32K CoCo BASIC memory.Certainly, modern computers no longer power up instantly and present you with a place to type and run a program…

My recent exposure to the Arduino has made me want to program for fun again. Just like my TRS-80 Color Computer, I purchased my Arduino UNO R3 at a nearby Radio Shack. But unlike my CoCo, the Arduino required a host PC/Mac/Linux machine to make it do anything, and then you had to know C/C++. Fortunately, I do… I learned it on my CoCo under OS-9 back in the late 1980s! But what about all those non-OS-9 CoCo owners who stuck with Disk Extended Color BASIC? For them, an Arduino would present quite a learning curve.

But could someone who knows BASIC learn enough to write (very poor) C and actually use an Arduino?

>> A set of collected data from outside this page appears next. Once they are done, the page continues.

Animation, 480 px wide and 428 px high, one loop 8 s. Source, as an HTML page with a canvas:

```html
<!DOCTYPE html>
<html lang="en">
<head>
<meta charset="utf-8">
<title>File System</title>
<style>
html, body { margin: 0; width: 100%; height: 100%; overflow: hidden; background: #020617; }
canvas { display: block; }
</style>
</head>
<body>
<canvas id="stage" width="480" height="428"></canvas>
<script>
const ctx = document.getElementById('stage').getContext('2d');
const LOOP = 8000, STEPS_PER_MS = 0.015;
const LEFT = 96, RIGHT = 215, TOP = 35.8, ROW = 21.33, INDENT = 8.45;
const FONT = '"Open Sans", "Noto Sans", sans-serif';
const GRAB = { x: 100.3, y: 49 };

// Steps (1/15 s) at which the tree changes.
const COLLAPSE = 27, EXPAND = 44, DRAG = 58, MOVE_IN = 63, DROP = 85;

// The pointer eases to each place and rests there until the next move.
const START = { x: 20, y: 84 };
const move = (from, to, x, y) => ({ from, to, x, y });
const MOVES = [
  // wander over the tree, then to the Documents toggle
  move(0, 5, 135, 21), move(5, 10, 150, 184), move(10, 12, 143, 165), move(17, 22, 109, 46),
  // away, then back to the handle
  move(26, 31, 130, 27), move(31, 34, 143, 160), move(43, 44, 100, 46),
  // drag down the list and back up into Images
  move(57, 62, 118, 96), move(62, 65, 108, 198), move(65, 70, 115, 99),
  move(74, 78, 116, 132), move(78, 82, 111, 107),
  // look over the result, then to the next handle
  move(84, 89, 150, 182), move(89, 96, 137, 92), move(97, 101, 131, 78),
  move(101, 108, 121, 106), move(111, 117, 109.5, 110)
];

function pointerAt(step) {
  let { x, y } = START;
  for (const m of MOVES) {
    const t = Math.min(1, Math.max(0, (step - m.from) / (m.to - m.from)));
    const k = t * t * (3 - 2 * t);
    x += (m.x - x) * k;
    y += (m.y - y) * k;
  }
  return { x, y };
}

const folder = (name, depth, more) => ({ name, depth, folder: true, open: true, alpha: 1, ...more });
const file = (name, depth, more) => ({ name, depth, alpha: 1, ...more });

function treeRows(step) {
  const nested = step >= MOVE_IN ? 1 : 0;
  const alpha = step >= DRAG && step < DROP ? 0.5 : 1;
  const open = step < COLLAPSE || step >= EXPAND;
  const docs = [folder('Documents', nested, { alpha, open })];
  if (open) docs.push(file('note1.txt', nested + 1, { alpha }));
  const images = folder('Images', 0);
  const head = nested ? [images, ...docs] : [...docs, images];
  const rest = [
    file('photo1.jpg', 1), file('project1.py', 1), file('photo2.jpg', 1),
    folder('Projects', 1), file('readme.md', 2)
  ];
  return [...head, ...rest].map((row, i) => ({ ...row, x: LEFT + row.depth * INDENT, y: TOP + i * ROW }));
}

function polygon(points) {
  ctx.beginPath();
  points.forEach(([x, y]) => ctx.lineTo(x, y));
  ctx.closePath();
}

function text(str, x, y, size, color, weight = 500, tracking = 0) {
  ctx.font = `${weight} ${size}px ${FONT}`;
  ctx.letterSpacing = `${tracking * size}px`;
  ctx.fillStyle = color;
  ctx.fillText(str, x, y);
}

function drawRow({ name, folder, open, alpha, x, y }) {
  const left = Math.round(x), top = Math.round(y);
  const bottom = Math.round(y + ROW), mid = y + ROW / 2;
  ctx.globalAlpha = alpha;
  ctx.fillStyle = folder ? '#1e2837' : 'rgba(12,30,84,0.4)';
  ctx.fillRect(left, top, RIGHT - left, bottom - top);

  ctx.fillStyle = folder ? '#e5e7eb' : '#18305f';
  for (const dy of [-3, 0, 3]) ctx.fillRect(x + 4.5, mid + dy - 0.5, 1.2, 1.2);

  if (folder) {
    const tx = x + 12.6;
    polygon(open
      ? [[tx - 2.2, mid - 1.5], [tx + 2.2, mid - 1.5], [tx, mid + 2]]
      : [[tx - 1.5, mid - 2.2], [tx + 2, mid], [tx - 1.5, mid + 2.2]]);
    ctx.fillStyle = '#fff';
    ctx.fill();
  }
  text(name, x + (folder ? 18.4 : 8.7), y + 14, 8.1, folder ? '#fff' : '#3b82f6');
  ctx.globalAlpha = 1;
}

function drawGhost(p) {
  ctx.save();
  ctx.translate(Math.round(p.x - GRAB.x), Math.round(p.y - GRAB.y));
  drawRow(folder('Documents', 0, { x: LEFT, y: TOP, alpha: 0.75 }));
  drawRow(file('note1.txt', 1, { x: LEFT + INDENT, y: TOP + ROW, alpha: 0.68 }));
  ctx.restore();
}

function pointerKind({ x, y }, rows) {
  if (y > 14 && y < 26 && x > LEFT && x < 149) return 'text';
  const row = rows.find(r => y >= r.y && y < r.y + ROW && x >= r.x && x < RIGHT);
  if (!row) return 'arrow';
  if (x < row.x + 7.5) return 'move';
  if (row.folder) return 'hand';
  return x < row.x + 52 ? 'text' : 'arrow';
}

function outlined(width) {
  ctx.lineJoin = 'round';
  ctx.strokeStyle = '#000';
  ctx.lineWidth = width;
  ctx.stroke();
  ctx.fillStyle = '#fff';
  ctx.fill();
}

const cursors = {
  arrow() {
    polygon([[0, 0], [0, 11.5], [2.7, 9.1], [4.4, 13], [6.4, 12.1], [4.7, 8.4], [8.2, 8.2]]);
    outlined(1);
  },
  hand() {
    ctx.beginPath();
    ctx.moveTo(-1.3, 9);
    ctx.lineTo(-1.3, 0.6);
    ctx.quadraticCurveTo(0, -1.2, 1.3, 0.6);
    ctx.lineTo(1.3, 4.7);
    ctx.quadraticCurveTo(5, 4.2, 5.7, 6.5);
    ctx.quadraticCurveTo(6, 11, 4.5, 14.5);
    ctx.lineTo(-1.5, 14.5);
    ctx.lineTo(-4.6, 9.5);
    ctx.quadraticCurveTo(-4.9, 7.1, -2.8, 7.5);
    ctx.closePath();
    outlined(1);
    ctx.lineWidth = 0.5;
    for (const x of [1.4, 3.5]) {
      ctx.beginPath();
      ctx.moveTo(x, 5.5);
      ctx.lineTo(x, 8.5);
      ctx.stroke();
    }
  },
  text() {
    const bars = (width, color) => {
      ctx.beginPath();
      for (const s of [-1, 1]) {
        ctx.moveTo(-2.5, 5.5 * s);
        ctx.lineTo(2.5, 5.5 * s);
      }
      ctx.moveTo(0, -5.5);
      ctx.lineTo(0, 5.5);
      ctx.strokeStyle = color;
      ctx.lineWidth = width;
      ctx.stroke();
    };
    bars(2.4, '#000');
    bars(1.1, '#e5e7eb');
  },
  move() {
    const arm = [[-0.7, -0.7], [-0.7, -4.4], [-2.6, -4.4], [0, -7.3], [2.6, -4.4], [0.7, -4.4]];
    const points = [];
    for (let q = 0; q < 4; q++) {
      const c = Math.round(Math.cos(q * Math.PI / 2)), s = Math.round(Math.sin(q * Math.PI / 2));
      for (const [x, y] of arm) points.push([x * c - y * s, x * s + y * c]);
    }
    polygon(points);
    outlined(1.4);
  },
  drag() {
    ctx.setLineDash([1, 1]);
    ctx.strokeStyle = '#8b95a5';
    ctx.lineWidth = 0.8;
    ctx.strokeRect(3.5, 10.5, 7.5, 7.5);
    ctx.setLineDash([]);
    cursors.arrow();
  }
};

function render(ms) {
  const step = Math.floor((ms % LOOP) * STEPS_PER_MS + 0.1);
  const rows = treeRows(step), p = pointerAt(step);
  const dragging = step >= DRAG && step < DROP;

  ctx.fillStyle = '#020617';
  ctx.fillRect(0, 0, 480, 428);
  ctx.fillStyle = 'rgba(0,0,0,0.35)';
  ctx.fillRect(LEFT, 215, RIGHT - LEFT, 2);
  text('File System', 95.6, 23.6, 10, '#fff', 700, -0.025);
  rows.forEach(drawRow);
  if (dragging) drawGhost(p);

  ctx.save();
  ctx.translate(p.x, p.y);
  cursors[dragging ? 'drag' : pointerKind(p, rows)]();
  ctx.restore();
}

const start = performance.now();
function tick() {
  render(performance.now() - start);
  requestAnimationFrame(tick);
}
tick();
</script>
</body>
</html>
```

I think they could.

void program()
  for (i=0; i< =25; i++)
    Serial.println("Allen C. Huffman");
    Serial.println("P.O. Box 22031");
    Serial.println("Clive IA 50325-9401");

Tonight, my *ALL RAM* BBS system is fully functional on my Arduino. The code I originally wrote thirty years ago in BASIC was well structured, with subroutines for items like input and output which translated easily to C functions. Program logic was a mess of if statements and gotos, but since C supports both, it was fairly easy to make the jump. But, it wasn’t pretty. Instead of line numbers, I created C lables in the format of “lineXXX:” where XXX was the desired line number:

//120 KY=KY+1:IFKY>200THENPRINT"Sorry, your time on-line is up.":GOTO210ELSEIFKY>180THENPRINT"Please complete your call soon."
 ky = ky + 1;
 if (ky>200)
   Serial.println("Sorry, your time on-line is up.");
   goto line210;
 else if (ky>180)
   Serial.println("Please complete your call soon.");

And, to make things flow a bit better, I created C functions to replicate some of the BASIC keywords:

//130 LN=INSTR("?CGRSPU%",A$):IFLN=0THENPRINT"*Invalid Command*":GOTO120
 ln = instr("?CGRSPU%", aStr);
 if (ln==0)
   print("*Invalid Command*");
   goto line120;

Some things did not have a direct equivalent in C, but could be done in a simple, brute-force manner:

//140 ONLN GOTO105,155,205,405,455,305,255,505
 if (ln==1) goto line105;
 if (ln==2) goto line155;
 if (ln==3) goto line205;
 if (ln==4) goto line405;
 if (ln==5) goto line455;
 if (ln==6) goto line305;
 if (ln==7) goto line255;
 if (ln==8) goto line505;

I was surprised at how well one could program C as if it were BASIC.

As of tonight, *ALL RAM* BBS runs on my Arduino, complete with userlog and message base. Due to limited memory, there is only room for a few users and a few TINY (Twitter-sized) messages, but it all works. I had to do some Arduino tricks to get strings and such moved in to Flash to free up precious RAM, and once I did that, I even had room to use some SD memory card routines for replacing the original cassette tape load/save routines. (Yes, I realize this is rather silly. There’s no reason to run a RAM-based BBS if you have access to disk storage, but I never said this was a practical experiment.)

I even managed to use my Arduino Ethernet shield and telnet in to the micro BBS. The quick modifications I made to allow this weren’t fully baked — once the connection was broken I had to reset the Arduino — but I believe I will work on that next. (Though probably not with SD card support. I just don’t think there’s enough RAM for both.)

So, in coming days or weeks, I will try to find time to share the code, or at least examples of how I created BASIC-like functions in C.

Until then…

*ALL RAM* BBS Logoff ScreenP.S. – For the younger ones of you out there, yes, there was a time when lowercase was not available. The original TRS-80 Color Computer presented inverse letters to represent lowercase. It wasn’t until the later model “Tandy” Color Computer 2s that the machine got true lowercase. (My CoCo 1 had an aftermarket lowercase board installed in it…) I feel so old.